# [WHAT TO DO]
Copy each line containing "color" from the listing below.

━━━

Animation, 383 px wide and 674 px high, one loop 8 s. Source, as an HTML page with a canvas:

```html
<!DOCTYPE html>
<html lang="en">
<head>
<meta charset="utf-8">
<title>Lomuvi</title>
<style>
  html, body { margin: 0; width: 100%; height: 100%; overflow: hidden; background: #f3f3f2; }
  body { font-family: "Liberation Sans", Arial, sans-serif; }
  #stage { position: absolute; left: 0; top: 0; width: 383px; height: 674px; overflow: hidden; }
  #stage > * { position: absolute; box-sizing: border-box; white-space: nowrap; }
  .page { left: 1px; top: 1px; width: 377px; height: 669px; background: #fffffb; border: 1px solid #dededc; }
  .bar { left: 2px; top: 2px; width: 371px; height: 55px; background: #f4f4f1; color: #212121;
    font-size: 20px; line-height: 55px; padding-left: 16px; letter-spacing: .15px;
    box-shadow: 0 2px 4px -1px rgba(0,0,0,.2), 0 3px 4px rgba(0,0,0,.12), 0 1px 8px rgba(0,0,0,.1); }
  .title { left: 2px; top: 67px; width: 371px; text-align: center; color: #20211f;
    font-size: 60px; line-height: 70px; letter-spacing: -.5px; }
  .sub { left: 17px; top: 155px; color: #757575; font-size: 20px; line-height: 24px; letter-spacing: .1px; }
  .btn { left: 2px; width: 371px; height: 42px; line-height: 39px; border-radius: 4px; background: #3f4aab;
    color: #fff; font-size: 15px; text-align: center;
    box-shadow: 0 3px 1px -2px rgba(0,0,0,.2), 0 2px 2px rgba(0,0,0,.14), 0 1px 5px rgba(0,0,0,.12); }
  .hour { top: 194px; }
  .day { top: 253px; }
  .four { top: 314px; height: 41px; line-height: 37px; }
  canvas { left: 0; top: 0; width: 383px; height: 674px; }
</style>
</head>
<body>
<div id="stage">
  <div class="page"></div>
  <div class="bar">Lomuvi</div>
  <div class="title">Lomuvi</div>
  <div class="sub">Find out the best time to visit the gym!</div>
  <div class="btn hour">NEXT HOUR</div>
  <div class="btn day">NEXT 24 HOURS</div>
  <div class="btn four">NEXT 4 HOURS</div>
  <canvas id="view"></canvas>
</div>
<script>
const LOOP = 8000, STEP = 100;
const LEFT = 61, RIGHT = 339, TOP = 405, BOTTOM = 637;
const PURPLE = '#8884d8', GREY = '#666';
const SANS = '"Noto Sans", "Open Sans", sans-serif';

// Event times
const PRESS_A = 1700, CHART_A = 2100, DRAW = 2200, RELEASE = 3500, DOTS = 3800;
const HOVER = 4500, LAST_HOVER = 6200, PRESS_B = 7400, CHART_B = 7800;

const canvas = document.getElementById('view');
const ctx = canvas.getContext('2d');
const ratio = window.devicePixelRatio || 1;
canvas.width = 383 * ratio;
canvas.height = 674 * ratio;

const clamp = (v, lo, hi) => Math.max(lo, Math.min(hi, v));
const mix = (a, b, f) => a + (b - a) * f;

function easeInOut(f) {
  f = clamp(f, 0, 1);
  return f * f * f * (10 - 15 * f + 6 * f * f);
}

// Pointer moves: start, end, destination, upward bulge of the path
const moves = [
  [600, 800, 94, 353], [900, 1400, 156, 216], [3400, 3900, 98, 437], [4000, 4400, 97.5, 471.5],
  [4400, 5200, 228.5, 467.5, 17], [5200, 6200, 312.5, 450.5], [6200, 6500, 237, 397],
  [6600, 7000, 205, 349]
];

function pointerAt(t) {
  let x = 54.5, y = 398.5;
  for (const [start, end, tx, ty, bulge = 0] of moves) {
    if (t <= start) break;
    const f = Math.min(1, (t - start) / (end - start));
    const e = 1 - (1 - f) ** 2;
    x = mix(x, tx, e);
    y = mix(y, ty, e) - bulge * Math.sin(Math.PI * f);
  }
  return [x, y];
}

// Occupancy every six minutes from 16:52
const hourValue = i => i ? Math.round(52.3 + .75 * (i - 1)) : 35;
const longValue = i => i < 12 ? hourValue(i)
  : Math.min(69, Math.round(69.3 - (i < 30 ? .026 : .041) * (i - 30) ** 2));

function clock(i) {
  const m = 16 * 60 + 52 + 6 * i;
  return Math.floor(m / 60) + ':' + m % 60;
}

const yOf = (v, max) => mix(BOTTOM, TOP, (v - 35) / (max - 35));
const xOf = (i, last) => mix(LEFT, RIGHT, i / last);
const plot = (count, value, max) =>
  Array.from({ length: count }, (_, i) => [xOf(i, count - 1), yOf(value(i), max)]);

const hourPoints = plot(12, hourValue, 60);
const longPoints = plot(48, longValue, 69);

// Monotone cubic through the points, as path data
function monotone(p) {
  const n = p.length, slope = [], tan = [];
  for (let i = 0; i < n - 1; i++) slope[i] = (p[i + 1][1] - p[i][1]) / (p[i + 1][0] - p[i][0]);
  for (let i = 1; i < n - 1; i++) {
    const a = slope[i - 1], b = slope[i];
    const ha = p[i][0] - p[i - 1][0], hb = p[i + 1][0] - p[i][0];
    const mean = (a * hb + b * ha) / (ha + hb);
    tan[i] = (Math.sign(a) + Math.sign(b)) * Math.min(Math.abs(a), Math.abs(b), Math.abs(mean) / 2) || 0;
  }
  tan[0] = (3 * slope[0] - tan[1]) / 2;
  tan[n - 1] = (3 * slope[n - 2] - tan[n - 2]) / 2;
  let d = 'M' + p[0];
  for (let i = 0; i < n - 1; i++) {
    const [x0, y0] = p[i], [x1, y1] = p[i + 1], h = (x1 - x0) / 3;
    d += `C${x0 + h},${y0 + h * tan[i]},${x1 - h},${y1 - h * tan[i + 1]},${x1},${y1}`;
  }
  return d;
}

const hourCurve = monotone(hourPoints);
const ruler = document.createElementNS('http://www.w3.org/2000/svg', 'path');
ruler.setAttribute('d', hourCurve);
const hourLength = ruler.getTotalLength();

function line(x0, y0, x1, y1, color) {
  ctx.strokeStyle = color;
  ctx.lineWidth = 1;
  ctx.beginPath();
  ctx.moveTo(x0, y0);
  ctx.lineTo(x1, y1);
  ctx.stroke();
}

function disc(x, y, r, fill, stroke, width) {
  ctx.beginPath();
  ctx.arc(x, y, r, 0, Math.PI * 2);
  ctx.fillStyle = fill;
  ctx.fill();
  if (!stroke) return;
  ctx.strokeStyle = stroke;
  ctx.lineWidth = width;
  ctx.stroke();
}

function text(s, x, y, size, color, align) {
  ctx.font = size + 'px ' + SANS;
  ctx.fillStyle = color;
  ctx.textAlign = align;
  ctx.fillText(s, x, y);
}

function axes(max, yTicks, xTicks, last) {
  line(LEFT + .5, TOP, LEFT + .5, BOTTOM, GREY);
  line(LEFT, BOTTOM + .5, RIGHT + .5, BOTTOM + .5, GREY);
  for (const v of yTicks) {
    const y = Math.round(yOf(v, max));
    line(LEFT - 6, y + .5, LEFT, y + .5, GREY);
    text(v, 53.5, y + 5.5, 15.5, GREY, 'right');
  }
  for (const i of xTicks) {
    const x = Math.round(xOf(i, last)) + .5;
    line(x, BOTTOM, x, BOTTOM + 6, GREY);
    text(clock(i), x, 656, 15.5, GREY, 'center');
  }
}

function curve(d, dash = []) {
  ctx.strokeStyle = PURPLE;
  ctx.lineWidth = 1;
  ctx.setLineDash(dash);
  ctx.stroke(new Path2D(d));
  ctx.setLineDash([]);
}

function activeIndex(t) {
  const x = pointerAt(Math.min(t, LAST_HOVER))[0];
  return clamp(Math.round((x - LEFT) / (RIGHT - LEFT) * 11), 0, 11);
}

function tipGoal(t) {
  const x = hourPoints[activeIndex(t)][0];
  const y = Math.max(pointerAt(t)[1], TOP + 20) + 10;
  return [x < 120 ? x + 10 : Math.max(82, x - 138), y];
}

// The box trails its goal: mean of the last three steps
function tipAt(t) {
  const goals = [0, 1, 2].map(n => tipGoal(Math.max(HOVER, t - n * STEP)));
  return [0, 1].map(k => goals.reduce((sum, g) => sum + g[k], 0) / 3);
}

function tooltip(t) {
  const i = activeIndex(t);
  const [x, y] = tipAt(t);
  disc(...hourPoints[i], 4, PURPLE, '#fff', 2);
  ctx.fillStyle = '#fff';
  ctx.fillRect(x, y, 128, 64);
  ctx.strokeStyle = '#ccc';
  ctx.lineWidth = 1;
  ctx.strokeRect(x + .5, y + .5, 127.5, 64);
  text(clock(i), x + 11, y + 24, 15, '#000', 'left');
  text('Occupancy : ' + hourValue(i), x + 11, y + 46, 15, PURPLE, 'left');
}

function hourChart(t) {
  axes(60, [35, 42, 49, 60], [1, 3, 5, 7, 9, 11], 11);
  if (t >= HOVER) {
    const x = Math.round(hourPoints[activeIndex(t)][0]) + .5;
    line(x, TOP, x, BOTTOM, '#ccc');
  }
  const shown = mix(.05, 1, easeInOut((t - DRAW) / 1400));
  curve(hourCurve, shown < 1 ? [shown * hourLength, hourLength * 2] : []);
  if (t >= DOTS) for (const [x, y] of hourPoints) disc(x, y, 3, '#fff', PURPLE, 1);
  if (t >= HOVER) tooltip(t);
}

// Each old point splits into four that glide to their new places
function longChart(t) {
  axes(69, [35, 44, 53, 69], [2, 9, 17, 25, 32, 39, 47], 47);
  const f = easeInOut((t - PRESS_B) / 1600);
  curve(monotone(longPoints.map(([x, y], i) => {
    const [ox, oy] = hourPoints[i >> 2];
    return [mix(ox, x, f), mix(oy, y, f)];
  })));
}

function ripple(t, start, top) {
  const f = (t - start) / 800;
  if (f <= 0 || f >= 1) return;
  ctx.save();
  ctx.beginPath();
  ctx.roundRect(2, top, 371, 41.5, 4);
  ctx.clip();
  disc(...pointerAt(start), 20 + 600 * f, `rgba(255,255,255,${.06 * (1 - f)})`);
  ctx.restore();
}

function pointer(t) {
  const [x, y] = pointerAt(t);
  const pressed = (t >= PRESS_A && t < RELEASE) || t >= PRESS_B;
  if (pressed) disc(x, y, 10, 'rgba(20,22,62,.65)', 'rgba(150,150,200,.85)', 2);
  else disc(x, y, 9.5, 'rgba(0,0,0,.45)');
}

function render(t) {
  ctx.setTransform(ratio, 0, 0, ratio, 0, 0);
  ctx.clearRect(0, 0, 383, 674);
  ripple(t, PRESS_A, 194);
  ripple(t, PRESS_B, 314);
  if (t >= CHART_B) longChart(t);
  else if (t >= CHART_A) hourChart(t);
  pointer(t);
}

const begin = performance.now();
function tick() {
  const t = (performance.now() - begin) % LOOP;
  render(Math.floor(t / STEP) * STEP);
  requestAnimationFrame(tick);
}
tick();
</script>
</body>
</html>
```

━━━

# [SOLUTION TO THIS TASK]
  .bar { left: 2px; top: 2px; width: 371px; height: 55px; background: #f4f4f1; color: #212121;
  .title { left: 2px; top: 67px; width: 371px; text-align: center; color: #20211f;
  .sub { left: 17px; top: 155px; color: #757575; font-size: 20px; line-height: 24px; letter-spacing: .1px; }
    color: #fff; font-size: 15px; text-align: center;
function line(x0, y0, x1, y1, color) {
  ctx.strokeStyle = color;
function text(s, x, y, size, color, align) {
  ctx.fillStyle = color;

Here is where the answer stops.